For example, Twitter publishes special guidelines to developers regarding abuse prevention and security. Demonstrative of how proactive Twitter is being when it comes to the security best practices of its developers, those guidelines state the following:
We assume you don’t want your application used for abuse, and we’re here to work with developers to prevent spammers from targeting your application. If we start to notice (or receive user reports) of spam coming from your program, we’ll reach out to you to try and remedy the situation. Often, developers are able to make minor changes to a feature that will make their service less attractive to hackers or spammers, without impacting their legitimate users.
If you’re unwilling or unable to control the abuse coming into the Twitter system, or are disingenuous in your attempts to make a more secure application, we may request specific feature changes. If you can’t, or are unwilling, to make feature adjustments to prevent abuse on Twitter, we reserve the right to revoke your OAuth token or ban your application from the Twitter ecosystem. Developers can appeal revocation of OAuth tokens; please see this help page for more information.
We absolutely want to work with authentic developers to find a solution to prevent abuse and spam without impacting the legitimate users of their applications. If you’ve disabled a feature in the past because of abuse, and would like to help finding ways to reintroduce the feature without attracting spammers, please contact us via our support forms: https://support.twitter.com/forms/platform.
In the eyes of Twitter, for better or worse, developers are innocent until proven guilty. Even better for developers like Buffer who’s intentions are noble, Twitter is pretty lenient. Whereas it could easily revoke a developer’s license upon the first transgression, Twitter seems to prefer a more constructive relationship aimed at preserving developer access to its APIs while collaboratively remedying the problem. At the time of this post on Saturday evening, Twitter had not yet responded to ProgrammableWeb’s inquiries. But one obvious question would deal with the scalability and cost of such an approach. Not every API provider has the resources to send reinforcements off to developers with security issues. Even Twitter must be limited to the extent it can do this.
Though we won’t know until Twitter officially comments on the matter, Twitter may have also taken the additional step of zapping the offending posts. A search of Twitter revealed that many of the offending posts have yet to be unpublished. But that doesn’t mean that the special forces at Twitter HQ aren’t already busy neutralizing the spam (a best practice that other API providers could lock and load as a part of their own preparedness for such incidents).
As for Facebook, its developer terms of service — at least the ones that ProgrammableWeb could find — were less explicit about the extent to which the company wants to work with developers on the security front (though spam is clearly discouraged in writing).
Through services like Buffer, Twitter and Facebook are huge targets. But, that doesn’t mean that smaller API providers shouldn’t be equally if not more pro-active with developers through their policies, outreach, and incident preparedness.
Update: Be sure to read the follow-up to this story: Why The Attack On Buffer Was A Serious Wake-Up Call For The Web.
By David Berlind.

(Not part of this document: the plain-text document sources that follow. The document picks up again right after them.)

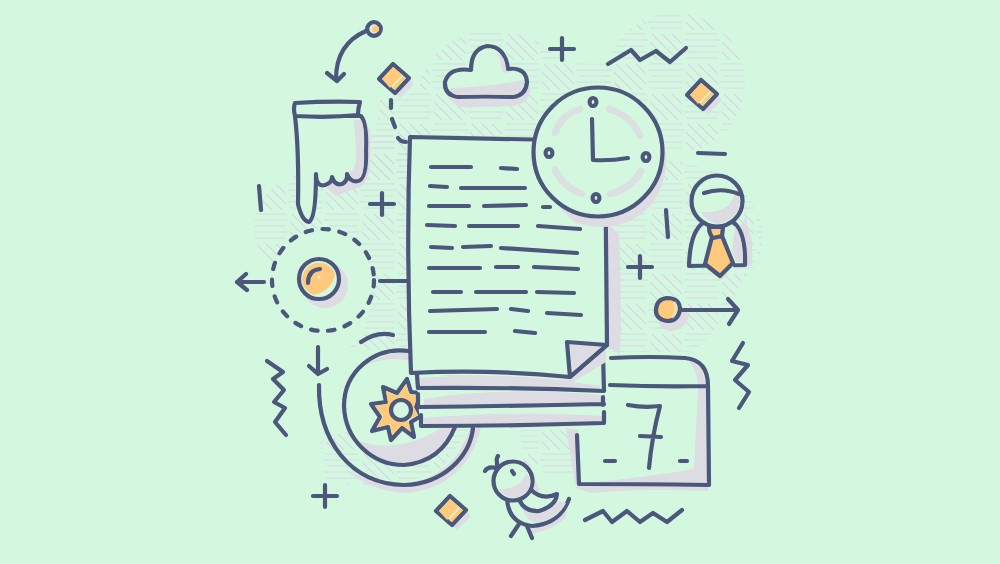
<!DOCTYPE html>
<html lang="en">
<head>
<meta charset="utf-8">
<title>Planning doodles</title>
<style>
:root {
  --mint: #d4f8df;
  --ink: #4b587b;
  --amber: #ffca7b;
  --shade: #dedce3;
  --hatch: #d6d8e3;
}
html, body { margin: 0; height: 100%; overflow: hidden; background: var(--mint); }
svg { display: block; width: 1000px; height: 564px; }
.ink { fill: none; stroke: var(--ink); stroke-width: 4.2; stroke-linecap: round; stroke-linejoin: round; }
.body { fill: var(--mint); }
.accent { fill: var(--amber); }
.shade { fill: var(--shade); stroke: none; }
.shade-line { fill: none; stroke: var(--shade); stroke-width: 7; stroke-linecap: round; }
.hatch-line { fill: none; stroke: var(--hatch); stroke-width: 1.2; }
.glint { fill: none; stroke: var(--mint); stroke-width: 3; stroke-linecap: round; }
</style>
</head>
<body>
<svg viewBox="0 0 1000 564" role="img" aria-label="Doodles of a document, clock, calendar, pointing hand, person and bird">
  <defs>
    <pattern id="hatch" width="72" height="60" patternUnits="userSpaceOnUse">
      <path class="hatch-line" d="M2 4H34M0 10H36M3 16H33M0 22H35M2 28H34M38 34H70M36 40H72M39 46H69M36 52H71M38 58H70"/>
      <path class="hatch-line" d="M38 22L46 30M38 12L56 30M40 4L66 30M50 4L70 24M60 4L70 14M2 52L10 60M2 42L20 60M4 34L30 60M14 34L34 54M24 34L34 44"/>
    </pattern>
    <g id="plus" class="ink"><path d="M-12 0H12M0 -11V11"/></g>
    <g id="diamond">
      <path class="shade" d="M5 -11L20 5L6 19L-10 5Z"/>
      <path class="ink body" d="M-1 -15L15 -1L1 14L-15 0Z"/>
      <path class="accent" d="M-1 -12L8 -4L-4 9L-12 0ZM9 -3L12 -1L1 11L-2 9Z"/>
    </g>
    <g id="clock-mark"><ellipse class="ink body" rx="3.4" ry="4"/></g>
  </defs>

  <rect width="1000" height="564" fill="var(--mint)"/>

  <g id="hatching" fill="url(#hatch)">
    <circle cx="675" cy="83" r="70"/>
    <path d="M418 92Q425 50 470 32Q520 24 548 50Q580 70 612 62L640 140L600 220L410 200L372 170L380 100Z"/>
    <path d="M254 222Q262 184 300 174L372 130L412 140V350H345Q375 330 372 280Q366 232 322 228Q290 230 274 262Q252 250 254 222Z"/>
    <path d="M606 215L640 160Q740 158 762 222Q766 262 742 280Q720 335 690 352H608Z"/>
    <path d="M320 442Q380 412 470 428L440 470Q400 490 326 484Z"/>
    <path d="M520 430H578V476Q545 478 524 462Z"/>
  </g>

  <g id="curved-arrow">
    <path class="ink" d="M366 31Q336 44 336 79M327 73L337 81L344 74"/>
    <circle class="ink body" cx="374" cy="29" r="6.8"/>
    <circle class="accent" cx="375.5" cy="29" r="3.6"/>
  </g>

  <g id="cloud">
    <path class="shade" d="M448 96Q454 110 476 107L514 106Q532 102 530 86L522 96Z"/>
    <path class="ink body" d="M458 97Q444 95 445 82Q449 67 471 70Q471 49 487 46Q505 46 508 69Q526 67 527 82Q526 95 513 97Q485 96 458 97Z"/>
    <path class="shade" d="M450 88Q486 87 524 80Q525 93 513 95Q485 94 458 95Q451 94 450 88ZM496 51Q506 56 506 71Q511 72 517 69Q503 77 501 68Q501 58 496 51Z"/>
  </g>

  <g id="pointing-hand">
    <path class="shade" d="M318 180L336 196L362 186Q373 178 370 130L366 122L364 178Z"/>
    <path class="ink body" d="M295 116Q299 150 298 204Q302 221 309 222Q316 218 316 174Q316 187 325 185Q332 183 332 177Q335 186 342 184Q348 181 347 174Q351 183 358 181Q367 178 366 150Q367 123 361 116Z"/>
    <path class="shade" d="M354 120H361Q365 126 364 150Q365 178 358 179Q351 180 349 172Q357 170 356 150Z"/>
    <path class="ink body" d="M295 103Q328 101 360 102Q358 108 358 115Q330 118 295 116Q293 108 295 103Z"/>
  </g>

  <g id="target-button">
    <circle class="ink" cx="323" cy="280" r="51" stroke-dasharray="6.5 10.6"/>
    <path class="ink" d="M380 281H408M264 282H239M246 274L237 282L247 290"/>
    <circle class="shade" cx="325" cy="285" r="23"/>
    <circle class="ink body" cx="319" cy="279" r="20"/>
    <path class="accent" d="M302 280A17 17 0 0 1 335 274Q332 291 314 295Q303 291 302 280Z"/>
    <path class="ink" d="M308 283Q308 270 320 269"/>
    <circle cx="319" cy="277" r="1.5" fill="var(--mint)"/>
  </g>

  <g id="medal">
    <path class="shade" d="M344 468Q370 492 408 493Q466 486 481 428H470Q454 478 404 484Q370 484 344 468Z"/>
    <circle class="body" cx="401" cy="407" r="58"/>
    <path class="shade" d="M356 440Q400 456 444 426H454Q440 461 404 464Q374 464 356 440ZM364 367Q385 351 410 352V361Q385 355 364 367Z"/>
    <path class="ink" d="M409 351C374 346 344 372 344 406C345 440 372 465 404 465Q441 462 455 427"/>
    <path class="ink" d="M319 385C318 440 350 484 404 485C444 484 470 456 473 428M361 342Q377 331 393 335M318 347V373M309 366L318 374L327 369"/>
    <path class="ink body" d="M407 379L411 392L420 393L416 407L421 416L411 422L414 437L402 428L391 440L388 427L372 431L380 417L371 404L386 402L383 387L397 393Z"/>
    <path class="accent" d="M406 384L409 394L418 396L414 407L418 415L408 420L411 432L402 425L392 435L390 424L377 427L383 416L375 406L388 404L386 391L398 396Z"/>
    <circle class="ink body" cx="401" cy="410" r="10"/>
  </g>

  <g id="calendar">
    <path class="shade" d="M566 428L580 430V486L708 486V491Q640 488 590 493L576 488Z"/>
    <path class="body" d="M577 358H686Q706 360 707 386L709 485H579Z"/>
    <path class="shade" d="M698 388H706L707 483H586Q640 478 694 469ZM688 360Q704 364 705 384L698 385Q697 370 688 360Z"/>
    <path class="ink" d="M611 358Q650 356 685 358Q708 360 708 386L709 485Q640 484 579 484L577 435M610 385Q660 387 707 386"/>
    <path class="ink" d="M628 405Q644 408 660 406Q652 436 649 468M640 436L661 437M605 461H615M680 461H687"/>
  </g>

  <g id="paper-stack">
    <path class="body" d="M416 370H604L604 424L420 426Z"/>
    <path class="shade" d="M420 378Q510 371 600 386V390Q500 384 420 387ZM424 399Q500 386 601 395V403L424 405ZM424 418Q520 410 602 416V422L424 424Z"/>
    <path class="ink" d="M417 375L418 388Q510 387 604 391L603 354M418 394V407Q510 406 604 404M603 397V405M421 415V426Q510 426 604 423V412"/>
  </g>

  <g id="document">
    <path class="shade" d="M608 224L619 234Q622 300 620 354L608 348ZM440 375Q510 375 562 380L606 348V362L570 384Q500 384 440 375Z"/>
    <path class="ink body" d="M410 137L605 141L607 345L570 377Q490 369 411 373Q406 250 410 137Z"/>
    <path class="ink" d="M431 167H471M501 168L517 169M430 186L447 187M461 188H525M429 206H469M484 206L526 205M543 207H550M427 225L455 226M469 226H518M538 226L580 229M431 247L452 248M463 247L491 246M501 248L577 253M429 268H480M496 267H518M534 267L578 269M433 292H461M476 292H526M537 292L574 293M430 311L497 309M511 309L528 311M547 313L581 315M429 332H485M515 331L535 333"/>
    <path class="shade" d="M570 344L602 346L572 372Z"/>
    <path class="ink" d="M607 345L567 342L570 377Z"/>
    <path class="ink" d="M391 100V108M392 119L395 127M398 138Q401 142 406 142"/>
  </g>

  <g id="clock">
    <path class="shade" d="M662 134Q674 172 652 204Q620 238 574 222L560 208Q640 214 662 134Z"/>
    <circle class="ink body" cx="598" cy="152" r="64.5"/>
    <path class="shade-line" d="M555 133Q562 114 580 109M609 109Q632 116 640 136M555 170Q564 188 582 194M610 194Q632 188 641 171" opacity=".8"/>
    <path class="ink" d="M592 119L593 160Q610 161 628 158"/>
    <use href="#clock-mark" x="593" y="102"/>
    <use href="#clock-mark" x="646" y="157"/>
    <use href="#clock-mark" x="596" y="198"/>
    <use href="#clock-mark" x="549" y="153"/>
  </g>

  <g id="person">
    <path class="shade" d="M746 204Q748 222 737 228L744 238V266H752V240Q744 220 746 204ZM692 268H706L722 280L732 268Z"/>
    <path class="ink body" d="M703 223Q690 232 689 266L745 265Q746 232 733 222Z"/>
    <path class="shade" d="M735 226Q743 236 743 262H736L732 250Z"/>
    <path class="body" d="M706 268L710 260H730L734 268L720 278Z"/>
    <path class="ink accent" d="M712 237L722 236L733 263L720 276L705 264Z"/>
    <path class="ink accent" d="M709 227H723L722 236L713 238Q709 234 709 227Z"/>
    <circle class="ink body" cx="717" cy="201" r="25.5"/>
    <path class="shade" d="M701 212Q730 214 735 193L740 196Q742 218 718 224Q707 222 701 212Z"/>
    <path class="ink" d="M704 193Q722 187 739 194"/>
  </g>

  <g id="slider-arrow">
    <path class="shade" d="M658 321Q676 320 681 306L690 314Q686 330 670 331Q660 330 658 321Z"/>
    <path class="ink" d="M682 310H736M728 299L738 310L729 324"/>
    <path class="ink accent" d="M667 298Q680 298 680 310Q678 321 667 321Q655 319 656 309Q657 299 667 298Z"/>
    <path class="glint" d="M675 303Q678 310 673 317" opacity=".6"/>
  </g>

  <g id="bird">
    <path class="shade" d="M524 524Q556 521 569 502L566 517Q554 530 530 534ZM534 478L540 490L532 496Z"/>
    <path class="ink body" d="M507 498Q508 523 532 526Q560 524 569 499"/>
    <path class="shade" d="M522 506Q540 520 553 500L566 503Q557 521 534 523Q524 518 522 506Z"/>
    <path class="ink body" d="M519 499Q524 512 539 511Q556 506 557 494Q542 501 530 489Z"/>
    <path class="ink" d="M519 524L511 536M527 526L532 538M497 469V462Q496 459 498 456M496 468Q488 466 485 471"/>
    <circle class="ink body" cx="513" cy="481" r="19.5"/>
    <path class="shade" d="M498 489Q520 490 526 473Q535 482 526 493Q512 504 498 489Z"/>
    <path class="ink" d="M512 471L514 474"/>
  </g>

  <g id="diamonds">
    <use href="#diamond" x="394" y="79"/>
    <use href="#diamond" x="702" y="95"/>
    <use href="#diamond" x="451" y="511"/>
  </g>

  <g id="plus-signs">
    <use href="#plus" x="562" y="49"/>
    <use href="#plus" x="382" y="204"/>
    <use href="#plus" x="640" y="267"/>
    <use href="#plus" x="325" y="496"/>
  </g>

  <g id="zigzags-and-dashes" class="ink">
    <path d="M608 64L631 50L640 60L656 51L670 62L686 48"/>
    <path d="M267 361L283 372L273 379L284 390L274 402L285 408L275 422L286 435"/>
    <path d="M743 343L732 361L748 365L735 380L749 392L739 408"/>
    <path d="M585 520L603 511L612 522L627 511L640 522L653 513L667 522L682 510"/>
    <path d="M259 186L261 210M698 153L725 154M666 210L668 237"/>
  </g>
</svg>
</body>
</html>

David is the editor-in-chief of ProgrammableWeb.com. You can reach him at firstname.lastname@example.org. Connect to David on Twitter at @dberlind or Google+, or friend him on Facebook.